Other than pilots, military, and amateur radio operators (in general), that's probably true.  (As a retiree, day or night is close enough for me...)  One solution is to list times as GMT/BST, CST/CDT, etc. without the UTC reference.  Hopefully people would understand that the calendar will adjust itself for the time of year (when sending reminders and such) so you don't need to change the scheduled time to offset for it.  Even better would be to omit any reference to summer/daylight, standard, or UTC time as Chip has mentioned, resulting in basically a 'local' time.  You'd only have AT(Atlantic Time) or GT(Greenwich Time), though there are many areas where there is no official minimalist name for the time zone.  A third scenario would be for the calendar to keep track of the time zone that would be in use for any date so that the drop down list would have the correct UTC offset (a nightmare! ;>).  Any option would likely require some serious time investment.

Duane
currently CDT


Andy
 

For me, Windows tells me that my time zone is "(UTC-05:00) Eastern Time (US & Canada)", where the words are a reasonably good way of putting it in terms that even most Americans can understand -- even though it has the wrong time offset for most of the year.  It is puzzling that I am about as likely to see it written as either "UTC-04:00" or "UTC-05:00", where they both mean the same exact thing.  One would have thought that the 'experts' should have figured this out by now.  But I put too much faith in them.

Even more confusing is when I see it written as "UTC+05:00" but it means the same time zone.  I'm pretty sure that's wrong, but I have seen it.  Recently, in fact.  Arrgh!

Andy


Chip Davis <chip@...>
 

This problem is caused by conflating two values, one geographical and unchanging, with one governmental that changes twice a year.  Or doesn't.

The Calendar "Timezone" drop-down list should display only that: the timezone of the location in which the event is being scheduled.  No one needs to know the UTC-offset or DST status to make an entry in the calendar.  They simply want to schedule a meeting four months from now at 11:00am in Chicago.

For half of the year, the UTC-offset in the "Timezone" list is wrong, which confuses two groups of users:
 1. Those who don't know what it means but know that it doesn't match their computer's Date/Time setting.
 2. Those who do know what it means and can't find the correct UTC-offset in the list.

There are two ways to properly handle this issue:
 1. Make the "Timezone" drop-down list smart and display the appropriate DST-dependent values (UTC-offset, timezone name and abbreviation) to accurately reflect the date being scheduled.  That's the way the calendar on my Android phone works.  That's not a SMOP for Groups.io, given the lack of reliable user location data.
 2. Remove all DST-dependent references (now only UTC-offset) from the "Timezone" drop-down list.

If users really needs to know their location's UTC-offset for any reason, Google is their friend.
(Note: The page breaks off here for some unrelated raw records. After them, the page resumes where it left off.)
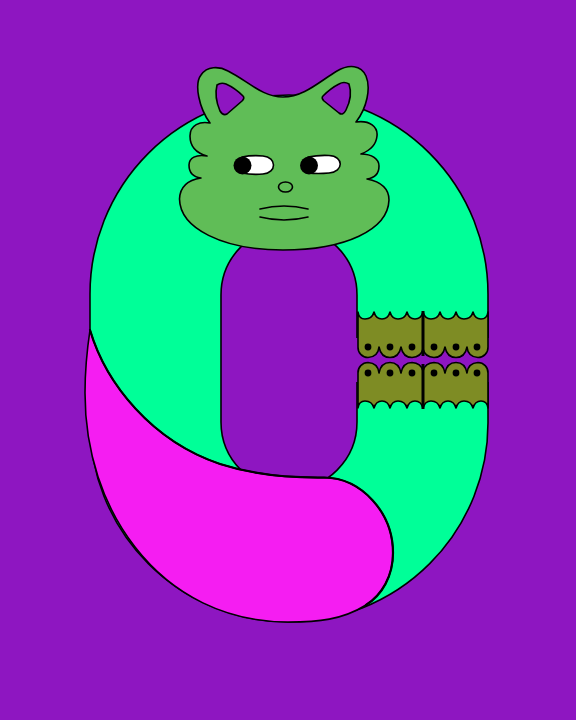
<!DOCTYPE html>
<html lang="en">
<head>
<meta charset="utf-8">
<title>Cat letter O</title>
<style>
:root {
  --ground: #8e16c1;
  --body: #00ff98;
  --tail: #f51df2;
  --face: #60bd57;
  --cuff: #7e8c24;
  --ink: #000;
  --eye: #fff;
}
html, body { margin: 0; background: var(--ground); overflow: hidden; }
svg { display: block; width: 576px; height: 720px; }
.outline { stroke: var(--ink); stroke-width: 1.6; stroke-linejoin: round; stroke-linecap: round; }
.ground { fill: var(--ground); }
.body { fill: var(--body); }
.tail { fill: var(--tail); }
.face { fill: var(--face); }
.cuff { fill: var(--cuff); }
.eye { fill: var(--eye); }
.ink { fill: var(--ink); }
.line { fill: none; }
.seam { stroke: var(--ink); stroke-width: 3; }
</style>
</head>
<body>
<svg viewBox="0 0 576 720" role="img" aria-label="A green cat curled into the letter O with a pink tail and scalloped cuffs">
  <defs>
    <g id="cuff">
      <path class="cuff outline" d="M358 312 Q359 319 365 319 Q372 319 374 312 Q376 319 382 319 Q388 319 390 312 Q392 319 398 319 Q405 319 407 312 Q409 319 415 319 Q421 319 423 312 Q425 319 431 319 Q438 319 440 312 Q442 319 448 319 Q454 319 456 312 Q458 319 464 319 Q471 319 473 312 Q475 319 481 319 Q487 319 488 312 V347 A10 10 0 0 1 478 357.5 Q468 357 467 347 Q465 357.5 456 357.5 Q447 357.5 445 347 Q443 357.5 434 357.5 Q425 357 423 349 Q421 357 412 357.5 Q403 357.5 401 347 Q399 357.5 390 357.5 Q381 357.5 379 347 Q378 357 368 357.5 A10 10 0 0 1 358 347 Z"/>
      <path class="seam" d="M423 311 V356"/>
      <g class="ink">
        <circle cx="368" cy="347" r="3.4"/>
        <circle cx="390" cy="347" r="3.4"/>
        <circle cx="412" cy="347" r="3.4"/>
        <circle cx="434" cy="347" r="3.4"/>
        <circle cx="456" cy="347" r="3.4"/>
        <circle cx="477" cy="347" r="3.4"/>
      </g>
    </g>
  </defs>

  <rect class="ground" width="576" height="720"/>

  <path id="body" class="body outline" fill-rule="evenodd" d="M90 294 A199 199 0 0 1 488 294 V423 A199 199 0 0 1 90 423 Z M221 295 V422 A68 68 0 0 0 357 422 V295 A68 68 0 0 0 221 295 Z"/>

  <path id="tail" class="tail outline" d="M90 330 C106 384 152 441 220 464 C254 475 286 478 324 477.5 C362 478 393 513 393 553 C393 576 382 595 366 605 C342 620 318 622 288 622 C227 622 173 596 135 547 C103 506 85 452 85 393 C85 372 87 350 90 330 Z"/>
  <path class="line outline" style="stroke-width:2.2" d="M90 330 C106 384 152 441 220 464 C254 475 286 478 324 477.5 C362 478 393 513 393 553 C393 576 382 595 366 605"/>

  <g id="cuffs">
    <rect class="ground" x="355" y="338" width="136" height="44"/>
    <use href="#cuff"/>
    <use href="#cuff" transform="matrix(1 0 0 -1 0 720)"/>
  </g>

  <g id="head">
    <path class="face outline" d="M210 123 C199 108 194 84 201 75 C207 66 219 66 228 71 C248 81 262 97 283 97 C304 97 320 81 337 71 C349 64 361 65 366 76 C371 88 367 108 356 122 C370 120 378 127 377 136 C376 146 369 151 361 154 C372 154 379 159 379 166 C379 174 374 178 367 179 C382 182 389 190 389 200 C388 230 345 250 283 250 C222 250 180 228 179.5 199 C180 186 188 180 201 178 C193 177 189 172 189 165 C189 158 196 154 207 156 C196 153 190 146 190 136 C190 125 200 121 210 123 Z"/>
    <path class="ground outline" d="M217 85 Q221 82 226 84 Q235 88 243 96 Q245 98 242 101 L227 114 Q223 116 220 111 Q214 97 217 85 Z"/>
    <path class="ground outline" d="M349 84 Q344 81 339 84 Q331 88 323 96 Q321 98 324 101 L339 113 Q343 116 346 110 Q353 96 349 84 Z"/>
    <g id="eyes">
      <path class="eye outline" d="M242 157 Q252 155 263 156 C277 157 277 173 263 174 Q252 175 242 173 Z"/>
      <circle class="ink" cx="242.500" cy="165.500" r="9"/>
      <path class="eye outline" d="M308 157 Q318 155 329 155.500 C344 156 344 172 329 173 Q318 174 308 173 Z"/>
      <circle class="ink" cx="309" cy="165.500" r="9"/>
    </g>
    <ellipse class="line outline" cx="285.500" cy="187" rx="7" ry="5"/>
    <path class="line outline" d="M260 209 Q284 203 308 209 M260 217 Q284 223 308 217"/>
  </g>
</svg>
</body>
</html>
-Chip-


Andy
 

On Thu, Apr 7, 2022 at 12:44 PM, Chip Davis wrote:
For half of the year, the UTC-offset in the "Timezone" list is wrong, ...

But that's the thing.  In (about) half of the places I look, the offset is right; and in the other half it is wrong.

Currently, Microsoft Windows shows me the wrong time offset, and Groups.io's Calendar shows me the currently-correct time offset.  Yet they both refer to the same time zone, the one that is currently in effect here.

I'm pretty handy with Zulu/UTC and converting between time zones.  But it is distressing seeing inconsistency in how they are listed.

Andy


Duane
 

On Thu, Apr 7, 2022 at 12:38 PM, Andy wrote:
Currently, Microsoft Windows shows me the wrong time offset
Windows has a setting for "observe DST" (or similar) that you can set.  If you do it correctly, the displayed time will be correct, but it will still say your time zone is, for example, UTC-06:00, Central Time.  I think Microsoft got as confused as some others by the difficulty of getting it right all the time, so just made a choice and stuck with it. ;>)

Duane